BALTIMORE -- It's easy to chalk up the 2017 season as a disappointment for the Orioles, who were eliminated from postseason contention in mid-September after opting to be buyers at the non-waiver Trade Deadline and putting together a solid August.
But there were still some positive developments that shouldn't go without notice. So before you go counting down the days until 2018's Spring Training, let's appreciate some of the positives. Here are five things worth remembering from this season.
Mancini's rookie season Trey Mancini was a great story in Spring Training, but no one was quite sure what would happen after he forced his way onto the Opening Day roster. Mancini impressed everyone in the outfield -- a new position for him -- and he became the team's most consistent hitter.
He ran balls out hard, played better defense than expected and moved himself up in the lineup as he played his way into a regular role. Mancini was always able to dial up what the team needed. With 159 hits on the season, Mancini moved him ahead of Cal Ripken Jr. for sole possession of second-place on the Orioles' all-time rookie hits list.
Schoop's career year
The All-Star finally got his due in 2017, as Jonathan Schoop became one of the League's best hitters. Talk to any opposing pitcher about the Orioles and Schoop's name was bound to come up as a tough out and a guy who had finally developed enough plate discipline to be a real menace. Schoop finished the season with career highs in every major offensive category, with his skyrocketing walk totals the catalyst for an incredible season. Most impressive of all? His consistency.

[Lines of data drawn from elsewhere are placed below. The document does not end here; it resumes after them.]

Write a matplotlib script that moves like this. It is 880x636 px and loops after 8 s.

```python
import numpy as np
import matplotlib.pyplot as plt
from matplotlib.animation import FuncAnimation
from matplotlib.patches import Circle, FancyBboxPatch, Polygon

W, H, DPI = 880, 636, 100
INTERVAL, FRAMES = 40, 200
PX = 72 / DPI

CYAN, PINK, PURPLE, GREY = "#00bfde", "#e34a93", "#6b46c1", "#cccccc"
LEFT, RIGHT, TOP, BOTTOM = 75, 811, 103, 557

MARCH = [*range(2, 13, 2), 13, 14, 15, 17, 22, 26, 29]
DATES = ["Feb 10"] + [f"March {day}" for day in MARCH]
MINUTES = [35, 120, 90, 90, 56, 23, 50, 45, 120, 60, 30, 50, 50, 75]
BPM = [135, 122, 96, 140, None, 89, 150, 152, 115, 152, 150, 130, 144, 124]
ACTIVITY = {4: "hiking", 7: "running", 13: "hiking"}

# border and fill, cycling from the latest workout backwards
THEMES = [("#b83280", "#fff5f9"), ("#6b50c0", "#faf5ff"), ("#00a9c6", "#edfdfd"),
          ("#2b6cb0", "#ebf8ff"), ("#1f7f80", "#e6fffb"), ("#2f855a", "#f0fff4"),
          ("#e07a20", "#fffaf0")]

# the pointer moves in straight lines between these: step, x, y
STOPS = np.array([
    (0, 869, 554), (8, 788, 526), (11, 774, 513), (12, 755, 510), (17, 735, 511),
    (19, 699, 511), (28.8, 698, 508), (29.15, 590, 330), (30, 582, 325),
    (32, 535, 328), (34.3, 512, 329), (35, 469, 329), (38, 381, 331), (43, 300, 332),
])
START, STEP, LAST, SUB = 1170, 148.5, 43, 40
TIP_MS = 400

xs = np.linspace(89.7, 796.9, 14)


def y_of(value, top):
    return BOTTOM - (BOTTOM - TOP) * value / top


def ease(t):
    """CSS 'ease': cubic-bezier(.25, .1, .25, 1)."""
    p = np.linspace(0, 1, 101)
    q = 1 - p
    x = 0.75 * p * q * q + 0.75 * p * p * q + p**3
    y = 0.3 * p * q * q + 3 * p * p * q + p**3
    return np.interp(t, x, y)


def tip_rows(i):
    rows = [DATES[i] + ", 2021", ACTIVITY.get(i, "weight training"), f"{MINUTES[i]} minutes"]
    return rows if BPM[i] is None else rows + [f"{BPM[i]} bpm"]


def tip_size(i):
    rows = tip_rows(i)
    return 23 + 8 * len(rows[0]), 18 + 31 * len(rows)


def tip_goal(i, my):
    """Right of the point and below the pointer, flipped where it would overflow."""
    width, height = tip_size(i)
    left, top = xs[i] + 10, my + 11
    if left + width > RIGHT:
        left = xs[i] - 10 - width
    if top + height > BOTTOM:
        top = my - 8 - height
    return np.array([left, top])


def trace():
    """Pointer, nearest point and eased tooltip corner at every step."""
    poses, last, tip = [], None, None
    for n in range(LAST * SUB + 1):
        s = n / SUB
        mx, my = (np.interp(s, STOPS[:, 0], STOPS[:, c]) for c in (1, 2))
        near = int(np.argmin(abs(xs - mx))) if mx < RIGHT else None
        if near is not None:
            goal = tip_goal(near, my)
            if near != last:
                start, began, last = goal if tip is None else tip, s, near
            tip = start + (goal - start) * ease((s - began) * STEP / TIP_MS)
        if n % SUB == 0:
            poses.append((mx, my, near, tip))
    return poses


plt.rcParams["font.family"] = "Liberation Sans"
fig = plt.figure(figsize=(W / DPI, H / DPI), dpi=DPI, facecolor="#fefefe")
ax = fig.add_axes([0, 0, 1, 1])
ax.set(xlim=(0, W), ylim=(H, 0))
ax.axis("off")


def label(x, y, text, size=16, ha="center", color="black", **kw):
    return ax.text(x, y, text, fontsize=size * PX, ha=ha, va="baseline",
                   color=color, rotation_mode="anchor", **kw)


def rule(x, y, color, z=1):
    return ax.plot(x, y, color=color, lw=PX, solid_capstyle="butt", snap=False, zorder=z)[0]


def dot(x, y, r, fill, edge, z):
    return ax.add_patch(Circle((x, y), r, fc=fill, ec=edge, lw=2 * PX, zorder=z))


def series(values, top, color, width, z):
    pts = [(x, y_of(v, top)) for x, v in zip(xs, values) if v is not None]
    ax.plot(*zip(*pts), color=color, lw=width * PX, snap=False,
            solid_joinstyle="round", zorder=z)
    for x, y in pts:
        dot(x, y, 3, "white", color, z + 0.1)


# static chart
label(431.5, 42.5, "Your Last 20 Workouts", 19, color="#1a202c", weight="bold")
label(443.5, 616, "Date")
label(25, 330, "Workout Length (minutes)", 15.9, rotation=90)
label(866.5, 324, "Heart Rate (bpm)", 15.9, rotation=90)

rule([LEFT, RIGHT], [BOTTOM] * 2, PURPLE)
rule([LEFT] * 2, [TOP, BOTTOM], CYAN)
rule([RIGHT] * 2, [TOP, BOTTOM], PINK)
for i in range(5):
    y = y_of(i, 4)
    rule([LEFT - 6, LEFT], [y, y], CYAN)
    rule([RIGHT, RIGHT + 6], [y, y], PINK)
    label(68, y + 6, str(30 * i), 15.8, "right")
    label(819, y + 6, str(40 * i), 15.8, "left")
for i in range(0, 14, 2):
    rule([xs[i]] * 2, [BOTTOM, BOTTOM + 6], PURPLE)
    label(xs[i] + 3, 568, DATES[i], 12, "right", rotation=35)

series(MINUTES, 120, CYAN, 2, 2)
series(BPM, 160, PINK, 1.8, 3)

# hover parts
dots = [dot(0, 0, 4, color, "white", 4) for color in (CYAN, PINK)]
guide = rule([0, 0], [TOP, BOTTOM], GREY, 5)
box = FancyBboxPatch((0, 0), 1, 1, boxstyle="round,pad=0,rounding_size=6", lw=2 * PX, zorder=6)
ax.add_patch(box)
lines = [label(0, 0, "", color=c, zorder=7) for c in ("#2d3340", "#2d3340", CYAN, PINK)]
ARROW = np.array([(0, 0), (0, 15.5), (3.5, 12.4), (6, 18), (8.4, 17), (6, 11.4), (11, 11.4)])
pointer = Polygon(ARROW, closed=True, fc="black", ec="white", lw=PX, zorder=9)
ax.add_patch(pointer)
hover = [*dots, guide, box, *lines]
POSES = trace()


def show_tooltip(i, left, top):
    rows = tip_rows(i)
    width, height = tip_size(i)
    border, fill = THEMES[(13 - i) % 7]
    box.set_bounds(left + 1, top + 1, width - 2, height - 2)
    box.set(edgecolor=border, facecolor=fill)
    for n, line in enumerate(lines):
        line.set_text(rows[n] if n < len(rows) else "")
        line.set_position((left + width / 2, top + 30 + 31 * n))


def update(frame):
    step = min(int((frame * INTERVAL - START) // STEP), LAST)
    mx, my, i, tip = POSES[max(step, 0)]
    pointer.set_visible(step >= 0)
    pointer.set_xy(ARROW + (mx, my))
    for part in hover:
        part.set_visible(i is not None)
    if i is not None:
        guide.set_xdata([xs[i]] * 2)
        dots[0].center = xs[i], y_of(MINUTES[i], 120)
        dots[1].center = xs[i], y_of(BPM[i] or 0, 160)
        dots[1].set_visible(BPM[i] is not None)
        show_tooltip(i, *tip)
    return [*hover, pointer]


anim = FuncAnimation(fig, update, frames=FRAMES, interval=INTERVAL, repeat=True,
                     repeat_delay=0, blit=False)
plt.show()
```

Offense heats up in August
An up-and-down lineup came alive in August to put the Orioles in the thick of the American League Wild Card race. Lead by AL Player of the Month Manny Machado, who hit three grand slams, the O's raked. New Oriole Tim Beckham was also red-hot the entire month, compiling 50 hits, which was the second-most in any month in club history. While the pitching remained a problem, the O's bats covered for them, helping to fuel a season-high seven-game win streak.
Bundy becomes ace
Did Dylan Bundy tire down the stretch? Sure. But let's not forget the quality-start streak he opened the season with or the fact that the righty was very often the only reliable starter Baltimore had. In just his first full season in the rotation, Bundy was impressive -- on the mound and in his demeanor. Scouts raved how he had the look of a 10-year veteran and his health was never a question. He threw his first career complete game and emerged as a bona-fide top-of-the-rotation guy with a bright future for Baltimore.
Certainly this wasn't the swan song J.J. Hardy envisioned. Had he avoided the disabled list, his option would have vested and he would not have even had to say goodbye. But he didn't, and the hoards on their feet at Camden Yards for multiple ovations showed just how much the veteran shortstop was loved in Baltimore. A key cog in the organization's turnaround, Hardy suffered a wrist injury that saw him miss more than two months. He rallied for his final home game, homering to thunderous applause, in one of the most memorable moments of the season.